═══ Record set ═══

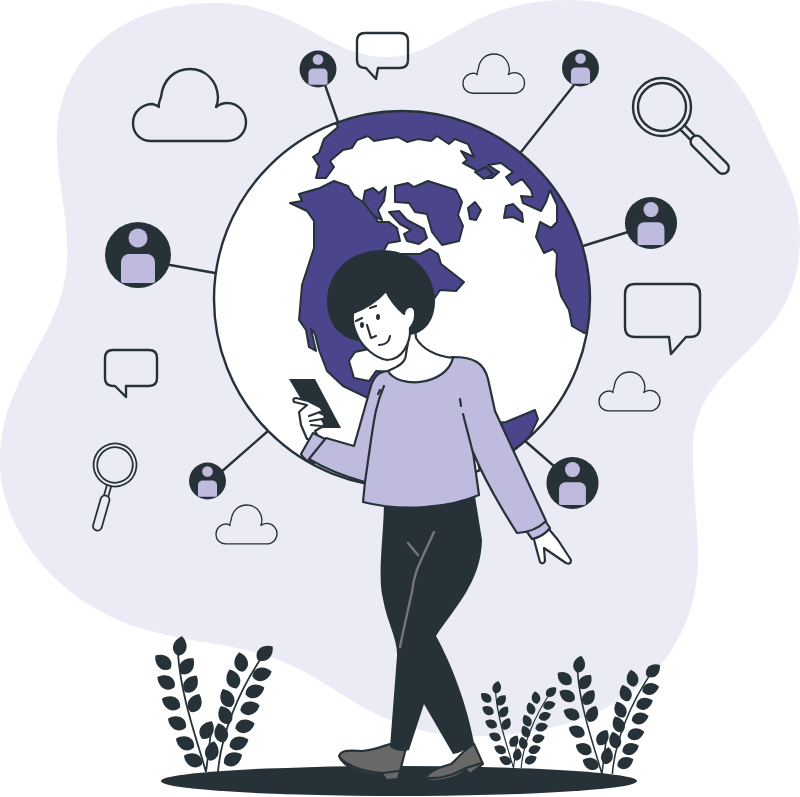
<!DOCTYPE html>
<html lang="en">
<head>
<meta charset="utf-8">
<title>Connected world</title>
<style>
:root{--ink:#263238;--mist:#ebebf5;--indigo:#4b458b;--lilac:#bfbbdf;--grey:#686868;--paper:#fff}
html,body{margin:0;width:800px;height:797px;overflow:hidden;background:var(--paper)}
svg{display:block}
.backdrop{fill:var(--mist)}
.line{fill:none;stroke:var(--ink);stroke-width:2.4;stroke-linecap:round;stroke-linejoin:round}
.line *{vector-effect:non-scaling-stroke}
.land{fill:var(--indigo);stroke:var(--ink);stroke-width:2;stroke-linejoin:round}
.ink{fill:var(--ink)}
.lilac{fill:var(--lilac)}
.outlined{stroke:var(--ink);stroke-width:2.2;stroke-linejoin:round;stroke-linecap:round}
.skin{fill:var(--paper)}
.knit{fill:var(--lilac)}
.shoe{fill:var(--grey)}
.seam{fill:none;stroke:#777;stroke-width:2.4;stroke-linecap:round}
</style>
</head>
<body>
<svg width="800" height="797" viewBox="0 0 800 797" role="img" aria-label="Woman walking with a phone in front of a globe linked to user icons">
<defs>
<clipPath id="globe-clip"><circle cx="402" cy="299" r="188"/></clipPath>
<g id="user">
<circle class="ink" r="33"/>
<circle class="lilac" cy="-17" r="9.5"/>
<path class="lilac" d="M-17 26V8C-17 2-13-1-8-1H8C13-1 17 2 17 8V26Q17 28 14 28H-14Q-17 28-17 26Z"/>
</g>
<path id="cloud" d="M18 72C8 72 0 65 0 54C0 43 9 35 20 35C22 36 24 36 26 38C25 35 27 31 28 28C30 10 42 0 57 0C73 0 84 12 85 28C85 31 85 34 83 38C87 35 90 34 94 34C105 34 113 43 113 53C113 64 105 72 94 72Z"/>
<g id="magnifier">
<circle r="29"/><circle r="24"/>
<path d="M-3 29V43M3 29V43"/>
<rect x="-6" y="43" width="12" height="49" rx="6"/>
</g>
<path id="leaf" d="M0 10C-9 7-9-4 0-10C9-4 9 7 0 10Z"/>
<g id="plant" class="ink">
<path d="M-7 0C-16-32-32-75-35-118M5 0C8-38 26-82 51-118M-7 0L-2-40" fill="none" stroke="#263238" stroke-width="1.8"/>
<use href="#leaf" transform="translate(-33 -126) rotate(12)"/>
<use href="#leaf" transform="translate(-50 -110) rotate(-50)"/>
<use href="#leaf" transform="translate(-26 -106) rotate(40)"/>
<use href="#leaf" transform="translate(-47 -90) rotate(-60)"/>
<use href="#leaf" transform="translate(-22 -88) rotate(35)"/>
<use href="#leaf" transform="translate(-42 -69) rotate(-65)"/>
<use href="#leaf" transform="translate(-18 -69) rotate(25)"/>
<use href="#leaf" transform="translate(-36 -49) rotate(-65)"/>
<use href="#leaf" transform="translate(-6 -42) rotate(30)"/>
<use href="#leaf" transform="translate(-28 -29) rotate(-65)"/>
<use href="#leaf" transform="translate(-1 -21) rotate(12)"/>
<use href="#leaf" transform="translate(-20 -12) rotate(-65)"/>
<use href="#leaf" transform="translate(52 -119) rotate(50)"/>
<use href="#leaf" transform="translate(28 -110) rotate(-10)"/>
<use href="#leaf" transform="translate(49 -98) rotate(75)"/>
<use href="#leaf" transform="translate(20 -93) rotate(-20)"/>
<use href="#leaf" transform="translate(42 -81) rotate(70)"/>
<use href="#leaf" transform="translate(14 -74) rotate(-25)"/>
<use href="#leaf" transform="translate(37 -64) rotate(75)"/>
<use href="#leaf" transform="translate(12 -57) rotate(-25)"/>
<use href="#leaf" transform="translate(32 -46) rotate(75)"/>
<use href="#leaf" transform="translate(8 -39) rotate(-15)"/>
<use href="#leaf" transform="translate(26 -29) rotate(70)"/>
<use href="#leaf" transform="translate(20 -13) rotate(65)"/>
</g>
</defs>

<path class="backdrop" d="M57 140C57 55 125 3 214 3C300 3 325 58 390 57C445 55 465 2 565 0C655 0 726 53 755 112C775 158 800 190 800 237C800 355 693 355 693 450C692 485 698 520 698 560C697 650 630 736 475 736C365 736 340 675 255 652C195 637 135 640 75 595C30 562 0 510 0 463C0 375 62 340 67 262C69 215 57 185 57 140Z"/>

<g class="line" id="connectors">
<path d="M324 82L338 122M574 85L521 152M628 232L583 246M170 265L215 273M220 473L268 431M555 467L524 440"/>
</g>

<g id="globe">
<circle cx="402" cy="299" r="188" fill="#fff"/>
<g class="land" clip-path="url(#globe-clip)">
<path id="eurasia-africa" d="M332 118L338 127L324 139L319 153L313 157L319 166L316 178L326 178L334 167L330 161L343 150L352 148L357 140L368 136L374 141L385 139L398 137L407 142L418 139L431 141L437 136L449 144L455 139L468 144L474 157L461 151L467 160L463 163L478 171L484 178L492 178L499 172L488 165L501 163L513 172L506 177L512 185L522 179L531 190L533 197L521 196L523 203L541 211L546 202L550 190L557 205L557 222L551 228L540 222L536 237L544 253L553 249L557 254L556 275L561 296L569 310L572 326L584 333L610 330L610 95H330Z"/>
<path id="greenland" d="M395 186L408 183L414 187L428 181L456 190L462 202L458 215L463 226L459 241L442 245L432 232L427 214L415 212L409 203L395 202Z"/>
<path d="M468 208L475 202L481 210L476 220L470 219ZM506 206L513 204L522 213L523 222L513 217L504 218ZM475 172L486 167L493 174L484 179Z"/>
<path id="north-america" d="M290 203L302 201L299 194L320 188L334 181L348 186L354 196L369 206L378 222L389 222L397 228L400 241L388 243L382 254L420 254L430 249L438 254L441 264L464 282L456 291L440 290L432 302L410 340L355 352L349 361L354 378L369 381L376 371L395 372L370 399L343 386L327 371L319 350L315 334L311 329L316 351L309 347L306 330L299 320L302 285L314 248V221L307 211Z"/>
<path d="M363 202L365 191L373 188L379 193L386 187L384 201L378 210L382 220L374 216ZM389 212L399 211L407 220L424 229L427 238L419 244L407 241L404 234L411 230L400 224Z"/>
<path id="south-america" d="M470 425L506 422L535 410L538 419L528 440L510 461L480 472Z"/>
</g>
<circle class="line" cx="402" cy="299" r="188"/>
</g>

<g id="users">
<use href="#user" x="138" y="255"/>
<use href="#user" transform="translate(318 69) scale(.56)"/>
<use href="#user" transform="translate(580.5 68) scale(.56)"/>
<use href="#user" transform="translate(651 223) scale(.79)"/>
<use href="#user" transform="translate(572.5 483) scale(.79)"/>
<use href="#user" transform="translate(207.5 481) scale(.56)"/>
</g>

<g class="line" id="floating-icons">
<use href="#cloud" x="133" y="69"/>
<use href="#cloud" transform="translate(463 54) scale(.545)"/>
<use href="#cloud" transform="translate(599 372) scale(.54)"/>
<use href="#cloud" transform="translate(216 505) scale(.54)"/>
<use href="#magnifier" transform="translate(662 107) rotate(-45)"/>
<use href="#magnifier" transform="translate(115 465) rotate(16) scale(.74)"/>
<path d="M365 33H400Q408 33 408 41V60Q408 68 400 68H378L376 79L366 68H365Q357 68 357 60V41Q357 33 365 33Z"/>
<path d="M635 284H690Q700 284 700 294V327Q700 337 690 337H686L671 354L669 337H635Q625 337 625 327V294Q625 284 635 284Z"/>
<path d="M113 350H149Q157 350 157 358V378Q157 386 149 386H126V397L115 386H113Q105 386 105 378V358Q105 350 113 350Z"/>
</g>

<ellipse class="ink" id="ground" cx="399" cy="781" rx="238" ry="15"/>
<use href="#plant" x="213" y="772"/>
<use href="#plant" transform="translate(608 774) scale(.87)"/>
<use href="#plant" transform="translate(518 768) scale(.64)"/>

<g id="woman">
<g id="shoes" class="outlined shoe">
<path d="M339 756C341 750 350 750 362 751C375 750 383 746 390 744L406 748L398 779L386 780L383 775C365 776 344 768 339 756Z"/>
<path d="M426 778C429 770 442 767 451 764C459 758 464 749 474 744L483 764L470 774L466 770C456 778 440 783 427 780Z"/>
<path d="M340 758C352 769 370 773 384 773L398 771M428 778C445 779 456 773 466 768L482 763" fill="none"/>
</g>
<path class="ink" id="trousers" d="M384 500C384 535 377 575 383 599C387 622 398 640 397 656L390 747Q399 753 409 750L424 704L453 754Q465 752 474 743C467 705 452 665 436 636C455 607 481 582 482 540L474 490Z"/>
<path class="seam" d="M434 532C419 565 414 572 412 592C407 614 403 632 400 647M408 543L418 555"/>

<path class="outlined skin" id="right-hand" d="M533 536L540 562Q543 565 545 561L544 548L566 563Q571 565 571 560L558 540L548 528Z"/>
<path id="phone" class="ink" d="M289 379H315L341 428H318Z"/>
<path class="outlined skin" id="left-hand" d="M307 439L301 425L299 412L307 405L294 402Q292 398 296 398L308 401L320 407Q324 411 320 413L324 415Q326 418 322 420L324 423Q324 427 320 428L315 431L320 440Z"/>
<path class="outlined" fill="none" d="M320 412L309 416M322 419L310 421M321 426L311 425"/>

<path class="outlined knit" id="left-cuff" d="M313 433L327 440L314 463Q304 461 301 454Z"/>
<path class="outlined knit" id="right-cuff" d="M525 529L544 519L550 528Q543 537 532 539Z"/>
<path class="outlined knit" id="sweater" d="M388 371C378 372 374 377 371 386L354 446L326 438L309 459C324 468 342 476 365 482L363 502C402 512 449 508 479 495L473 452C485 481 501 508 517 533Q535 532 546 521L495 411L488 379C484 363 474 357 453 357Z"/>
<path class="outlined" fill="none" d="M384 386C376 404 374 420 371 440L365 482M380 390L378 394M460 399L461 406M463 414L473 453"/>

<path class="skin" d="M411 310L416 339C423 349 438 355 453 358C446 382 398 389 388 371L406 360V340Z"/>
<path class="outlined" fill="none" d="M414 317L416 338C423 350 437 356 453 358C446 386 398 389 388 371C397 367 406 363 406 354L408 342"/>
<path class="ink" id="hair" d="M327 304C326 272 350 250 382 250C415 250 435 274 435 303C434 322 424 333 410 335L358 341C340 338 328 324 327 304Z"/>
<path class="outlined skin" id="face" d="M353 313C366 308 377 301 386 291C391 301 397 308 404 314C405 306 413 304 415 311C416 320 413 325 410 328C411 343 402 360 387 360C375 358 363 347 358 337C354 329 352 321 353 313Z"/>
<g class="outlined" fill="none">
<path d="M367 325L371 338L376 336M379 345Q389 345 390 336M356 321L362 318M370 308L376 306"/>
</g>
<ellipse class="ink" cx="362" cy="325" rx="2" ry="3"/>
<ellipse class="ink" cx="378" cy="317" rx="2" ry="3"/>
</g>
</svg>
</body>
</html>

═══

_Prompt_
Work out how many lines of the data above contain the string "html" and give the number alone.

_Solution for this problem_
4